BEGIN

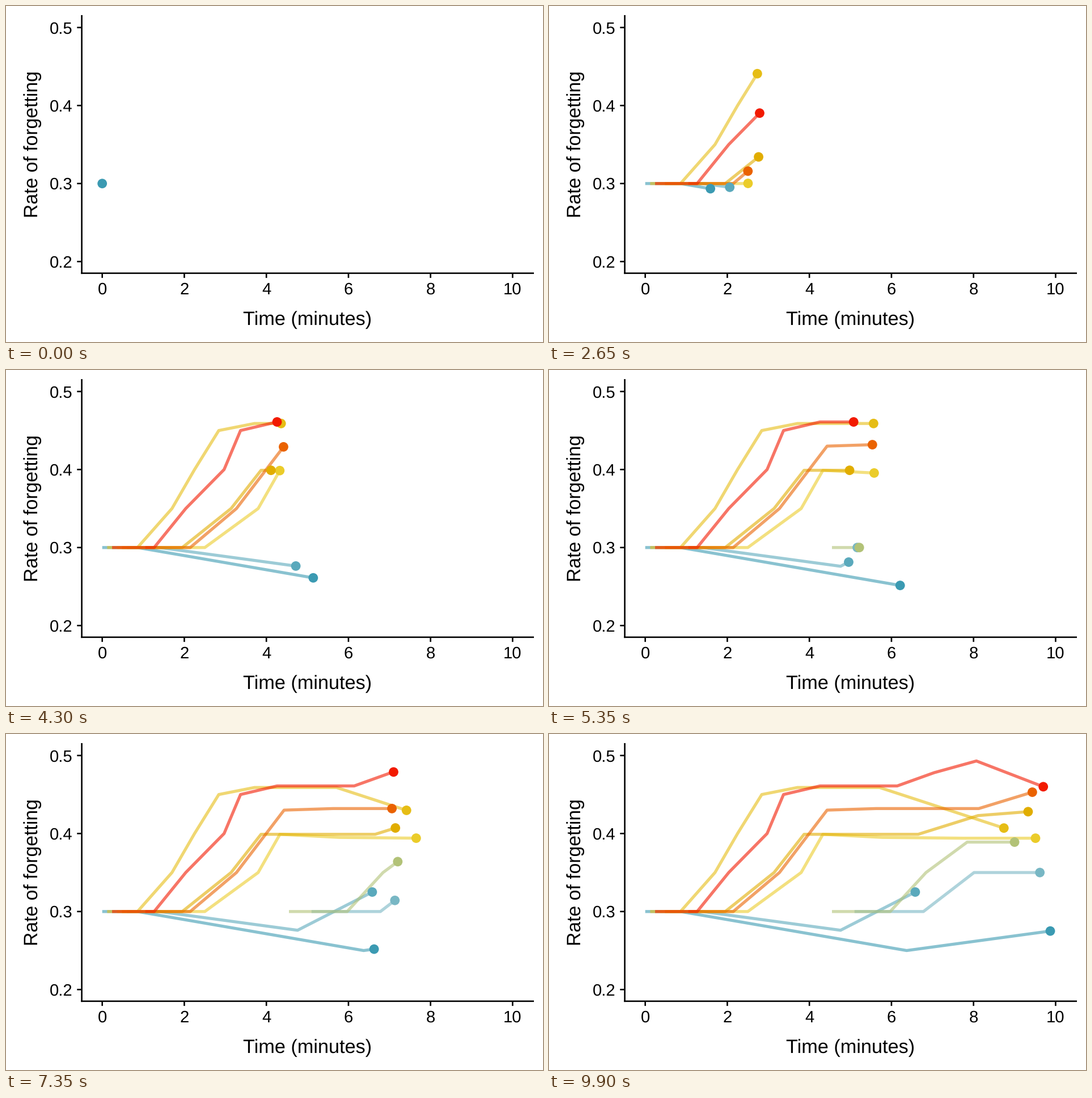
Recreate the animation shown at these times as a matplotlib script. Size 947 by 592 pixels, loop 10000 ms.

```python
import numpy as np
import matplotlib.pyplot as plt
from matplotlib.animation import FuncAnimation
from matplotlib.colors import LinearSegmentedColormap
from matplotlib.patches import Circle

W, H, DPI = 947, 592, 64
FRAMES, INTERVAL = 200, 50
LAST_MINUTE = 9.87
BASE_RATE, STEP = 0.3, 0.05
INTRO_GAP = 0.12  # minutes between the first items

plt.rcParams["font.family"] = "Liberation Sans"
plt.rcParams["text.hinting"] = "none"
palette = LinearSegmentedColormap.from_list(
    "items", ["#3B9AB2", "#78B7C5", "#EBCC2A", "#E1AF00", "#F21A00"])


def stage_x(minute):
    return 169.7 + 72.37 * minute


def stage_y(rate):
    return 312.8 - 1374.5 * (rate - BASE_RATE)


def pt(px):
    return px * 72 / DPI


def intro(order, *reviews):
    """Review times of one of the first items, shown in quick succession."""
    return [order * INTRO_GAP, *reviews]


def growing(start, gap, ratio, count):
    """Review times whose gaps grow by a constant ratio."""
    return start + gap * (ratio ** np.arange(count) - 1) / (ratio - 1)


def course(times, cap=BASE_RATE, wait=2, tail=()):
    """Rate waits, climbs in equal steps to a cap, then follows the tail."""
    count = len(times)
    climb = BASE_RATE + STEP * np.maximum(0, np.arange(count) - wait + 1)
    rates = np.minimum(cap, climb)
    rates[count - len(tail):] = tail
    return np.column_stack([stage_x(np.array(times)), stage_y(rates)])


COURSES = [
    course(intro(0, 0.86, 6.37, 9.87), tail=(0.25, 0.275)),
    course(intro(5, 1.39, 4.76, 6.58), tail=(0.276, 0.325)),
    course(growing(5.1, 0.73, 1.3, 5), cap=0.35, wait=3),
    course(growing(4.55, 0.66, 1.15, 6), cap=0.389, wait=3),
    course(intro(3, 1.39, 2.5, 3.8, 4.33, 5.78, 7.75, 9.51),
           cap=0.399, wait=3, tail=(0.395, 0.394, 0.394)),
    course(intro(1, 0.86, 1.7, 2.25, 2.84, 3.71, 4.37, 5.71, 8.74),
           cap=0.459, tail=(0.407,)),
    course(intro(4, 1.95, 3.14, 3.87, 4.88, 6.65, 8.11, 9.33),
           cap=0.399, tail=(0.423, 0.428)),
    course(growing(1.05, 1.094, 1.03, 8),
           cap=0.35, tail=(0.43, 0.432, 0.432, 0.432, 0.453)),
    course(intro(2, 1.265, 2.035, 2.97, 3.37, 4.26, 4.95, 6.14, 7.04, 8.07, 9.7),
           cap=0.461, tail=(0.478, 0.493, 0.46)),
]


def cubic_in_out(t):
    return 4 * t ** 3 if t < 0.5 else 1 - 4 * (1 - t) ** 3


def revealed(points, now):
    """Corners passed so far, ending in the eased head position."""
    xs = points[:, 0]
    done = int(np.searchsorted(xs, now, side="right"))
    if done == 0 or done == len(points):
        return points[:done]
    a, b = points[done - 1], points[done]
    t = (now - a[0]) / (b[0] - a[0])
    return np.vstack([points[:done], a + (b - a) * cubic_in_out(t)])


fig = plt.figure(figsize=(W / DPI, H / DPI), dpi=DPI, facecolor="white")
ax = fig.add_axes([0, 0, 1, 1])
ax.set_xlim(0, W)
ax.set_ylim(H, 0)
ax.axis("off")


def rule(x0, y0, x1, y1):
    ax.plot([x0, x1], [y0, y1], color="black", lw=pt(2.6), snap=False,
            solid_capstyle="butt", zorder=4)


def label(x, y, text, size, **kw):
    ax.text(x, y, text, fontsize=pt(size), color="black", va="baseline", **kw)


AXIS_X, AXIS_Y, TICK = 133.6, 470.8, 8.3
rule(AXIS_X, 16, AXIS_X, AXIS_Y + 1.3)
rule(AXIS_X - 1.3, AXIS_Y, 931, AXIS_Y)
for minute in range(0, 11, 2):
    x = stage_x(minute)
    rule(x, AXIS_Y, x, AXIS_Y + TICK)
    label(x, 508.2, str(minute), 29.2, ha="center")
for tenth in range(2, 6):
    y = stage_y(tenth / 10)
    rule(AXIS_X - TICK, y, AXIS_X, y)
    label(118, y + 10.4, f"0.{tenth}", 29.2, ha="right")
label(531.7, 562, "Time (minutes)", 34.3, ha="center")
label(56, 243.5, "Rate of forgetting", 33.8, ha="center",
      rotation=90, rotation_mode="anchor")

tracks = []
for i, points in enumerate(COURSES):
    color = palette(i / (len(COURSES) - 1))
    trail, = ax.plot([], [], color=color, alpha=0.6, lw=pt(5.3), zorder=2,
                     snap=False, solid_capstyle="butt", solid_joinstyle="round")
    head = ax.add_patch(Circle((0, 0), 8.4, color=color, lw=0, zorder=3))
    tracks.append((points, trail, head))


def draw(frame):
    now = stage_x(frame * LAST_MINUTE / (FRAMES - 1))
    for points, trail, head in tracks:
        path = revealed(points, now)
        trail.set_data(path[:, 0], path[:, 1])
        head.set_visible(len(path) > 0)
        if len(path):
            head.center = path[-1]
    return [artist for track in tracks for artist in track[1:]]


anim = FuncAnimation(fig, draw, frames=FRAMES, interval=INTERVAL,
                     init_func=lambda: draw(0), repeat=True, repeat_delay=0)
plt.show()
```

END

Go through the entries above and pull out each line with "return" in it.

    return 169.7 + 72.37 * minute
    return 312.8 - 1374.5 * (rate - BASE_RATE)
    return px * 72 / DPI
    return [order * INTRO_GAP, *reviews]
    return start + gap * (ratio ** np.arange(count) - 1) / (ratio - 1)
    return np.column_stack([stage_x(np.array(times)), stage_y(rates)])
    return 4 * t ** 3 if t < 0.5 else 1 - 4 * (1 - t) ** 3
        return points[:done]
    return np.vstack([points[:done], a + (b - a) * cubic_in_out(t)])
    return [artist for track in tracks for artist in track[1:]]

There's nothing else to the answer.